But he had a decision to make which was if he loved Rome more than he will kill Caesar with the conspirators on the ides of March. Another definition for a tragic hero is that he must be physically or spiritually wounded by his experiences possibly resulting in his death. A quote from Brutus, “Not that I loved Caesar less, but I loved Rome more. Had you rather Caesar were living and die all slaves than that Caesar were dead to live all freemen? As Caesar loved me I weep for him; as he was fortunate, I rejoice it.
He would only try to win the crowd and use them for his own good. The honorable Brutus saved Rome by killing Caesar. If Caesar didn’t need to die then why did he accept that he was going to die? Caesar said, “Et tu, Brute? Then fall Caesar.”(3.1.85) When he said that, he was saying that he was okay with dying by his friend, Brutus.
Although there were several involved in the assassination of Caesar, one individual stood out because of his relationship with Caesar and unusual position. This essay will display characteristics of Brutus that represent the makings of a trustworthy and respectable leader while also underlying his flaws. When analyzing Marcus Brutus and his ideals, the inevitable question becomes did Brutus truly believe that his actions were strictly for the good of Rome? And why was it necessary for Caesar to have to die for Rome to prosper? This essay will examine these questions and illustrate the justification of Marcus Brutus betraying and killing Julius Caesar.
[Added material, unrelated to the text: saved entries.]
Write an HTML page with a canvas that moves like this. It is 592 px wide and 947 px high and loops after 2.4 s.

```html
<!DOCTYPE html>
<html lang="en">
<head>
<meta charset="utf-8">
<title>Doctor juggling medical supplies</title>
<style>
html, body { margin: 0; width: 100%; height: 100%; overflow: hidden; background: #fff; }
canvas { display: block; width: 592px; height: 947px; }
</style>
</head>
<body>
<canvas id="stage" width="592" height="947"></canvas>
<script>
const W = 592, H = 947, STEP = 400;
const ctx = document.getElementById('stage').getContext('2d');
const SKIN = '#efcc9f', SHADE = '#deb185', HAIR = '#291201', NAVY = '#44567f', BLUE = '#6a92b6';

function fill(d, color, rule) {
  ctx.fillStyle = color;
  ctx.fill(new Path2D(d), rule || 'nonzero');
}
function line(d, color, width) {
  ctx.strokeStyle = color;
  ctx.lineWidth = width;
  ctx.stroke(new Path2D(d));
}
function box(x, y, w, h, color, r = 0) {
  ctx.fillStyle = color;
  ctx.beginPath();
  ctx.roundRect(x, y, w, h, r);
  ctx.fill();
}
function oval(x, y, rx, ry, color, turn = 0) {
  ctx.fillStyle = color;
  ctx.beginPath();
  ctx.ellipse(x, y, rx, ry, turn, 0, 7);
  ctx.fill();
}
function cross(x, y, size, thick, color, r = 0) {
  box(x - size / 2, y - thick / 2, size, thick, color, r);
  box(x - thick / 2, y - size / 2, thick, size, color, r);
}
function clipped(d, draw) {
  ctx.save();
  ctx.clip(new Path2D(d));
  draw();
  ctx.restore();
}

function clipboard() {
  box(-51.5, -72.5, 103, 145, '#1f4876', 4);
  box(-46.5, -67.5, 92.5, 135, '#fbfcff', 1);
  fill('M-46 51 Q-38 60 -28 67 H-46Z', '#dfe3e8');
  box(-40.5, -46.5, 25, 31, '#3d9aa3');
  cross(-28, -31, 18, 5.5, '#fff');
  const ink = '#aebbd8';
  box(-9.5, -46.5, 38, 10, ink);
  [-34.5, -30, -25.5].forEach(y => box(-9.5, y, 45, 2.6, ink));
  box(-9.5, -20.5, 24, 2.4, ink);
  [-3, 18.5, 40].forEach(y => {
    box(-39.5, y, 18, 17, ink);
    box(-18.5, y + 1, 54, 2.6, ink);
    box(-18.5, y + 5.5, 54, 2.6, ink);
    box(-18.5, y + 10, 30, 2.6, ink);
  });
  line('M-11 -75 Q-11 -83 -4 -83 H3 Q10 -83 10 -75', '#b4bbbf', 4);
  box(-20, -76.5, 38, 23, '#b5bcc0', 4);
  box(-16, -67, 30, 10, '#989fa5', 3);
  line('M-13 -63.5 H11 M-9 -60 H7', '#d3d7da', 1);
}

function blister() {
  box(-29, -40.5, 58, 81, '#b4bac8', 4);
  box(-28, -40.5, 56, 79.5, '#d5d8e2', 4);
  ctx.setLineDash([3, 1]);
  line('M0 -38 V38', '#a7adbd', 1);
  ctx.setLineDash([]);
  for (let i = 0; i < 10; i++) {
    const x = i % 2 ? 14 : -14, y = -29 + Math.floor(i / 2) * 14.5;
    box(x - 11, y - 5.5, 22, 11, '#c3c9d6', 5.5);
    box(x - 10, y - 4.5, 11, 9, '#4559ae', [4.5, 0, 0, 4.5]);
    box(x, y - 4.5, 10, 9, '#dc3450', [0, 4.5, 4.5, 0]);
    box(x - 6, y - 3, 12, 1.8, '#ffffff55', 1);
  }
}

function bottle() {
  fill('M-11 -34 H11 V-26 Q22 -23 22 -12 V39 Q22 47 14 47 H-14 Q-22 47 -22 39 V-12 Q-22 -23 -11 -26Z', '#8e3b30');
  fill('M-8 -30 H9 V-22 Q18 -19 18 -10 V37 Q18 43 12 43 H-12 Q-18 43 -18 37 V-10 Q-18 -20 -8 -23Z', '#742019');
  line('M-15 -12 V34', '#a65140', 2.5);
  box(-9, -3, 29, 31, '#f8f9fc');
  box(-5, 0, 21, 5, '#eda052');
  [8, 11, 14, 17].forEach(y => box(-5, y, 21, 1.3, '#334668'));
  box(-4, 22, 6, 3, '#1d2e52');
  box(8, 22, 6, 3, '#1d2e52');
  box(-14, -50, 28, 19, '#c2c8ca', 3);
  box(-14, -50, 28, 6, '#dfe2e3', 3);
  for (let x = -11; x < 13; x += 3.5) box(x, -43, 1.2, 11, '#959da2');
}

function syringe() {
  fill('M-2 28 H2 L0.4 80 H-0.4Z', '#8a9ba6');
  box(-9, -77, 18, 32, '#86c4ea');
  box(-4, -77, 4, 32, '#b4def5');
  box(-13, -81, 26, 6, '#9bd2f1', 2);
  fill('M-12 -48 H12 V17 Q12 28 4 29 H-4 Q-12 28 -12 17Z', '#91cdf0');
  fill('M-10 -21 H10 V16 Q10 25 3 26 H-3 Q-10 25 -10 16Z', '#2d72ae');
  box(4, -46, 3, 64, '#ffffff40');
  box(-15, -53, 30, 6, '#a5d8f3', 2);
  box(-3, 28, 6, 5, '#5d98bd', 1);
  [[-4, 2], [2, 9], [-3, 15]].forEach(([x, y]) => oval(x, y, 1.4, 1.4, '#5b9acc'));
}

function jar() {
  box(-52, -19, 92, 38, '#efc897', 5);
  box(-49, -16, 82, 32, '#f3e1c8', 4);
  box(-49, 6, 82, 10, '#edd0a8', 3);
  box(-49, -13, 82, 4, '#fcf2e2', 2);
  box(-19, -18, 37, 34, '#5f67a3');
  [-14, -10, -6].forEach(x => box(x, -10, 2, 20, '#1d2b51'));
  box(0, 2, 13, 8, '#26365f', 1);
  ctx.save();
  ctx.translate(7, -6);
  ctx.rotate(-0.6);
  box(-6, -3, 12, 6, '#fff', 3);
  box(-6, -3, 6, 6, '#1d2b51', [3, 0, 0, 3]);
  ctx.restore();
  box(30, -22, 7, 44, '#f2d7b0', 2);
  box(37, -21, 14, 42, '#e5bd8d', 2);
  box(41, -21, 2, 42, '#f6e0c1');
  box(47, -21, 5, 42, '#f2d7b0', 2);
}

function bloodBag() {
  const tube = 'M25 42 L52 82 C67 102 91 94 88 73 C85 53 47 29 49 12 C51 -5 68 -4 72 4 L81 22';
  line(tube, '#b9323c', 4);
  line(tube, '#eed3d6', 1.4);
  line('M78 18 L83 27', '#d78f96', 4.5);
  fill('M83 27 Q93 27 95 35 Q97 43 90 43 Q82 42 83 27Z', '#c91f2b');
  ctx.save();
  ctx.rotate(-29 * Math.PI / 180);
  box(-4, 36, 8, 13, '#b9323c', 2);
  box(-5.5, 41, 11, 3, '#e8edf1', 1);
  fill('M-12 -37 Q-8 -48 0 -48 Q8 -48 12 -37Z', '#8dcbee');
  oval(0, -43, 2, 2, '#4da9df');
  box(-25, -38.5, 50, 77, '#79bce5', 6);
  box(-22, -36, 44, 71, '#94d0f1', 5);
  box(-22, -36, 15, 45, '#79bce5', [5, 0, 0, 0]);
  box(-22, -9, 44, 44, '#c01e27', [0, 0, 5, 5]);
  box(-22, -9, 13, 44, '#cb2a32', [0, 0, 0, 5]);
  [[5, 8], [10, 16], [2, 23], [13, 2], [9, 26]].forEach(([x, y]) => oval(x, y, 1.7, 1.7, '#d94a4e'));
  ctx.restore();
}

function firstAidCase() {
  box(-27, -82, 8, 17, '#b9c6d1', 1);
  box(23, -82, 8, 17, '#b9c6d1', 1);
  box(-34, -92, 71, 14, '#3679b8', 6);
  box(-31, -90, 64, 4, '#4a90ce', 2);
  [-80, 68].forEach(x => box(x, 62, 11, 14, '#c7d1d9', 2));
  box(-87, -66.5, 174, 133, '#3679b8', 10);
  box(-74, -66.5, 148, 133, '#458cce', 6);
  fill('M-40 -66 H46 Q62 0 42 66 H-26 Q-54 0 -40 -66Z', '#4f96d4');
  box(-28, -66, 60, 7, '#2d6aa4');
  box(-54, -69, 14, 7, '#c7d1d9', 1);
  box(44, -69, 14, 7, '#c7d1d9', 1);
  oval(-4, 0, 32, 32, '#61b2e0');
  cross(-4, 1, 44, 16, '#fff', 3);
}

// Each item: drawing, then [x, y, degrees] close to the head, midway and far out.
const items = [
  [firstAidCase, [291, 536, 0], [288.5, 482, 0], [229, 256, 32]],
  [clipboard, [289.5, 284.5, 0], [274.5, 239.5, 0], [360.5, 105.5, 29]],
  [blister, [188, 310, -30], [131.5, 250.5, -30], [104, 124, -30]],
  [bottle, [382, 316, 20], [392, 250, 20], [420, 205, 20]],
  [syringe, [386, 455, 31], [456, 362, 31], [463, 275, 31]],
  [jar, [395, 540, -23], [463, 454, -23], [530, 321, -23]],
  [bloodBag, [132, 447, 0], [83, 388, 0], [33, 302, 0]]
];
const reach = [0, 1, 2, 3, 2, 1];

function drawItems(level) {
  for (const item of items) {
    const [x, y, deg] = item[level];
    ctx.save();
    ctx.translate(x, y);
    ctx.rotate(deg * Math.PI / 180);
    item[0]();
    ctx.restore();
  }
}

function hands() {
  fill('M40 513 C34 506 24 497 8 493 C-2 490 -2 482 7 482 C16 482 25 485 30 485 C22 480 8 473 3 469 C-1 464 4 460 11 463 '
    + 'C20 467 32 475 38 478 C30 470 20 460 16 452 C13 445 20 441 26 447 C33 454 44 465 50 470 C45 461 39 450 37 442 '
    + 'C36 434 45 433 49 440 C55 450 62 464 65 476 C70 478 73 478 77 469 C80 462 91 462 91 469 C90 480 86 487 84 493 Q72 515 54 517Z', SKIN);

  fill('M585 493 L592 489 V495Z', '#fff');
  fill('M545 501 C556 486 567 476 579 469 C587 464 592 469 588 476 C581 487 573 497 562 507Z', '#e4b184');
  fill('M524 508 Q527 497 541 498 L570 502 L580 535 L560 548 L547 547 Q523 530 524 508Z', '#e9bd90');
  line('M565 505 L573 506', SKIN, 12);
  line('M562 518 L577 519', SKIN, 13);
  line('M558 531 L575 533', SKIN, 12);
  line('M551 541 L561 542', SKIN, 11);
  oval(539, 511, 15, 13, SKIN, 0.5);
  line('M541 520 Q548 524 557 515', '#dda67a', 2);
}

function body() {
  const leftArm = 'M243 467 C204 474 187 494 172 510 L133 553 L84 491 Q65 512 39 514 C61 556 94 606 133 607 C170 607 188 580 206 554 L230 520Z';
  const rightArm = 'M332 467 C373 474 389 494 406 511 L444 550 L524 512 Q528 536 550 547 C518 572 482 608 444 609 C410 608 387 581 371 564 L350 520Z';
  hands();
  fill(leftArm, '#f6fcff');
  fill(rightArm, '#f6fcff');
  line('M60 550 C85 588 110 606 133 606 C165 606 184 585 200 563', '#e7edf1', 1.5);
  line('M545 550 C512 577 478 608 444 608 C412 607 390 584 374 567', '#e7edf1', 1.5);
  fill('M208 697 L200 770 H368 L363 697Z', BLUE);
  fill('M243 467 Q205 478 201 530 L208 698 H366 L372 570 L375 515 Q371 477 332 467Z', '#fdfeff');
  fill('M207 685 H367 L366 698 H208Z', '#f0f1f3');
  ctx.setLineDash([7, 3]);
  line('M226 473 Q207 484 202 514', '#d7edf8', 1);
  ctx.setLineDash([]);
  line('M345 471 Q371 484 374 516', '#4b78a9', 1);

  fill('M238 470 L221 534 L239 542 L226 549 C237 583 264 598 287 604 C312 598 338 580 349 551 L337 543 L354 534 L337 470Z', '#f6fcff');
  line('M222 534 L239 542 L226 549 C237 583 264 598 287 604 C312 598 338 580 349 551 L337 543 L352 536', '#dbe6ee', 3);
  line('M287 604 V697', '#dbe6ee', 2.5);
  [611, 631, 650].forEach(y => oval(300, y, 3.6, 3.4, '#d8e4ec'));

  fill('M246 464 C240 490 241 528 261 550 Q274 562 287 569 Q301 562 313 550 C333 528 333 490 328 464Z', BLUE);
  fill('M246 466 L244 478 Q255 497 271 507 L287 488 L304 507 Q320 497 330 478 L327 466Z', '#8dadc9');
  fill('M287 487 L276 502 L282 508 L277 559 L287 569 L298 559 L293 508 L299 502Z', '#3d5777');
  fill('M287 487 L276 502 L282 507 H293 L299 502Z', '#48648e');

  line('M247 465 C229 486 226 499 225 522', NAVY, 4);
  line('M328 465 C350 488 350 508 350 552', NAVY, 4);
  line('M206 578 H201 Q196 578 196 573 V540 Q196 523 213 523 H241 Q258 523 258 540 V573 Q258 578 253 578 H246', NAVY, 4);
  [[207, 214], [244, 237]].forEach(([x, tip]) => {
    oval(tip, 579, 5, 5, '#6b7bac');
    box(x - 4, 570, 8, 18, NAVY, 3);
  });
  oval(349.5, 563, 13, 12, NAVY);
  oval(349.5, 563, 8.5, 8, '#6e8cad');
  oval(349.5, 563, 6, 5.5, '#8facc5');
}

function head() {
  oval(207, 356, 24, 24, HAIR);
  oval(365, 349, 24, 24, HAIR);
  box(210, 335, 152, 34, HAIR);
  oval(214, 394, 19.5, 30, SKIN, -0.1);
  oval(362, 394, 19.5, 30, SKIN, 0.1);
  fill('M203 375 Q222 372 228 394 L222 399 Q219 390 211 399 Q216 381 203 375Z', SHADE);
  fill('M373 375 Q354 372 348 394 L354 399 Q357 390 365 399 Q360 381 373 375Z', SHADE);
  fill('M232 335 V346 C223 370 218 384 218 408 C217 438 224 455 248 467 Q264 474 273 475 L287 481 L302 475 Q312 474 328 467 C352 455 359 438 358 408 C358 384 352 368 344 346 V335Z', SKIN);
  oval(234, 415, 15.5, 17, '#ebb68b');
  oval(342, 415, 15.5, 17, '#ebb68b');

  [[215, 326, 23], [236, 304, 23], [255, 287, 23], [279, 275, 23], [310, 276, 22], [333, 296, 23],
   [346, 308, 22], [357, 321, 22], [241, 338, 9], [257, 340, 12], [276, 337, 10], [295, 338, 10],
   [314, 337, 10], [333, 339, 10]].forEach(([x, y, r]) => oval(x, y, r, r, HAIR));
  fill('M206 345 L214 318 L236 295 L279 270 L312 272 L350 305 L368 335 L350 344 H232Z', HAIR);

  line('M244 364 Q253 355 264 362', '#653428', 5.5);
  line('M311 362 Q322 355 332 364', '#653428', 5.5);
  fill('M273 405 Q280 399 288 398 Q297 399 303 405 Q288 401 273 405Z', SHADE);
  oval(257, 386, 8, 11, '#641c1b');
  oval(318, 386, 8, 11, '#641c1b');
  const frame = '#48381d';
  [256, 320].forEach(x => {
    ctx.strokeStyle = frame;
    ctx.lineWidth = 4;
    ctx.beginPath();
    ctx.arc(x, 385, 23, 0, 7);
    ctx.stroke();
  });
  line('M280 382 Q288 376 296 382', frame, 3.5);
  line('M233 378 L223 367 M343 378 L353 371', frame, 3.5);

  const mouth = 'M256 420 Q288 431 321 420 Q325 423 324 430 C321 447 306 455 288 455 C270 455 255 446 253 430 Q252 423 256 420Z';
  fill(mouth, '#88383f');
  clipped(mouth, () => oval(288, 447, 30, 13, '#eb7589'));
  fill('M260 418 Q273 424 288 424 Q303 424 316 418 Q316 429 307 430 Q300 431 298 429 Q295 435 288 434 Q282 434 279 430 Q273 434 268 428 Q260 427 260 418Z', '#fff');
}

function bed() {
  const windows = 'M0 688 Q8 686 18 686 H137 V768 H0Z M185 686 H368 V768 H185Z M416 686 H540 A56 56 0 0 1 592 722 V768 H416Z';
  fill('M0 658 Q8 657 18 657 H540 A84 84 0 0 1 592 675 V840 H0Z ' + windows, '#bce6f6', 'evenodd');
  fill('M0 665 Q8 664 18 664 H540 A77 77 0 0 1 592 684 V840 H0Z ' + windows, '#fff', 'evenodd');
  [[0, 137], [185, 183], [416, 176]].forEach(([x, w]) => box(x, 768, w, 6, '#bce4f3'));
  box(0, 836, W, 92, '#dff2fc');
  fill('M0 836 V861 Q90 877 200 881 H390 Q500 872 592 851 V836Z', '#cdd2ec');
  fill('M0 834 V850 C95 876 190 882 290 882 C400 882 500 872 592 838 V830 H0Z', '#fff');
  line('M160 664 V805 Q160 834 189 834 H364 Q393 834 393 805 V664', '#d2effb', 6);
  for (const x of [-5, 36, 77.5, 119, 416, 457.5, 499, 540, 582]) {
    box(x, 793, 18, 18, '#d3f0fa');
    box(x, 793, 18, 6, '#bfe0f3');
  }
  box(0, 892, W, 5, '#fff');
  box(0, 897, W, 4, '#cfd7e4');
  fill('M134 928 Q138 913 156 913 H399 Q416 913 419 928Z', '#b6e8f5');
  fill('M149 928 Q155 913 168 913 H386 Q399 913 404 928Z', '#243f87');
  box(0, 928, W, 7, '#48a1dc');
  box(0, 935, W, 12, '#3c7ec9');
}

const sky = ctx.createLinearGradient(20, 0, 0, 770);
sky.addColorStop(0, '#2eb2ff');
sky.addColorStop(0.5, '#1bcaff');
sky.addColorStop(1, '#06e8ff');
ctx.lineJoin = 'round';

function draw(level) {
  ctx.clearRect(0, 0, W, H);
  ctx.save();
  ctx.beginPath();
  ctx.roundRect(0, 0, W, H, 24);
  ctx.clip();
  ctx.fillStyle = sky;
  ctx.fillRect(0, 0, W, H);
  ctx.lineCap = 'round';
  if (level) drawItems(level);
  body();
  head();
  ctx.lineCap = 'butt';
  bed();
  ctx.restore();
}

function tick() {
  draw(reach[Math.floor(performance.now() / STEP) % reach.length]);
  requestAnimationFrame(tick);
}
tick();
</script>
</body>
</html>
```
Initially, Brutus was a man for the people who did what he believed was necessary. Cassius had forced Brutus into thinking that Caesar was in fact ambitious, Brutus believed him and thought that by murdering Caesar, it would save the lives of the Roman people in the long run. Whereas many of the conspirators killed Caesar because they feared the possibility of him becoming too powerful, Brutus killed him so the people could someday live freely. Brutus loved Caesar dearly, in yet he still had the Roman people in his heart as his first priority. Additionally, Brutus died for his people.
His reasoning for killing Caesar was the fact that Caesar was too ambitious. Although this was a good reason it was all an assumption and he gave no evidence on how Caesar was ambitious. Although Brutus did hypothetical situations to the countrymen to convince them further that Caesar could of became a tyrant. For the love of Rome is why Brutus murdered Caesar and that convinced the people that there was no man nobler than Brutus. He had won them over until Antony began his speech.
This fools Brutus into thinking he can trust Antony, so he allows him to give a funeral speech over the body of Caesar to a large crowd of Roman citizens. Brutus foolishly assumes that the Roman citizens will listen and heed his words because they were full of truth and reason. He explains to the crowd the reason why he assassinated their much respected leader, saying, “Not that I loved Caesar less, but that I loved Rome more.” (Shakespeare 681). Brutus insists that Caesar was a great man, but he was also ambitious. Brutus doesn’t want the Romans to be slaves under Caesar’s leadership.
Antony was the person who instigated the war. If they had killed him, he would not have had the chance to turn the people against the conspirators. Another mistake Brutus made, was that he allowed Antony to speak in Caesar's funeral. When the conspirators were discussing it, Cassius thought it to be a bad idea, but Brutus, as naive and trusting as he is, said yes, but only as long as Antony let him speak first and promised not to say anything bad about them. When they left, Antony, in his soliloquy, spoke of revenge.
Brutus's tragic flaw was that he was too trusting. He frankly and honestly felt that he had had to kill Caesar in order to save Rome from tyranny. He trusted Antony not to blame the conspirators in his speech at Caesar's funeral. Antony broke that promise and got Brutus and the others into deep trouble. Brutus also trusted Cassius.
“Brutus' love to Caesar was no less than his. If then that friend demand why Brutus rose against Caesar, this is my answer: Not that I loved Caesar less, but that I loved Rome more,” was Brutus’ reasoning behind why he felt killing Caesar was the right thing to do. Brutus being the tragic hero, he had brought suffering and death to the leader of Rome, thinking that it would make everything better for the county and the people. He later realizes that this was not the best choice he could have made, which results in it being the major cause of his downfall. Another flaw Brutus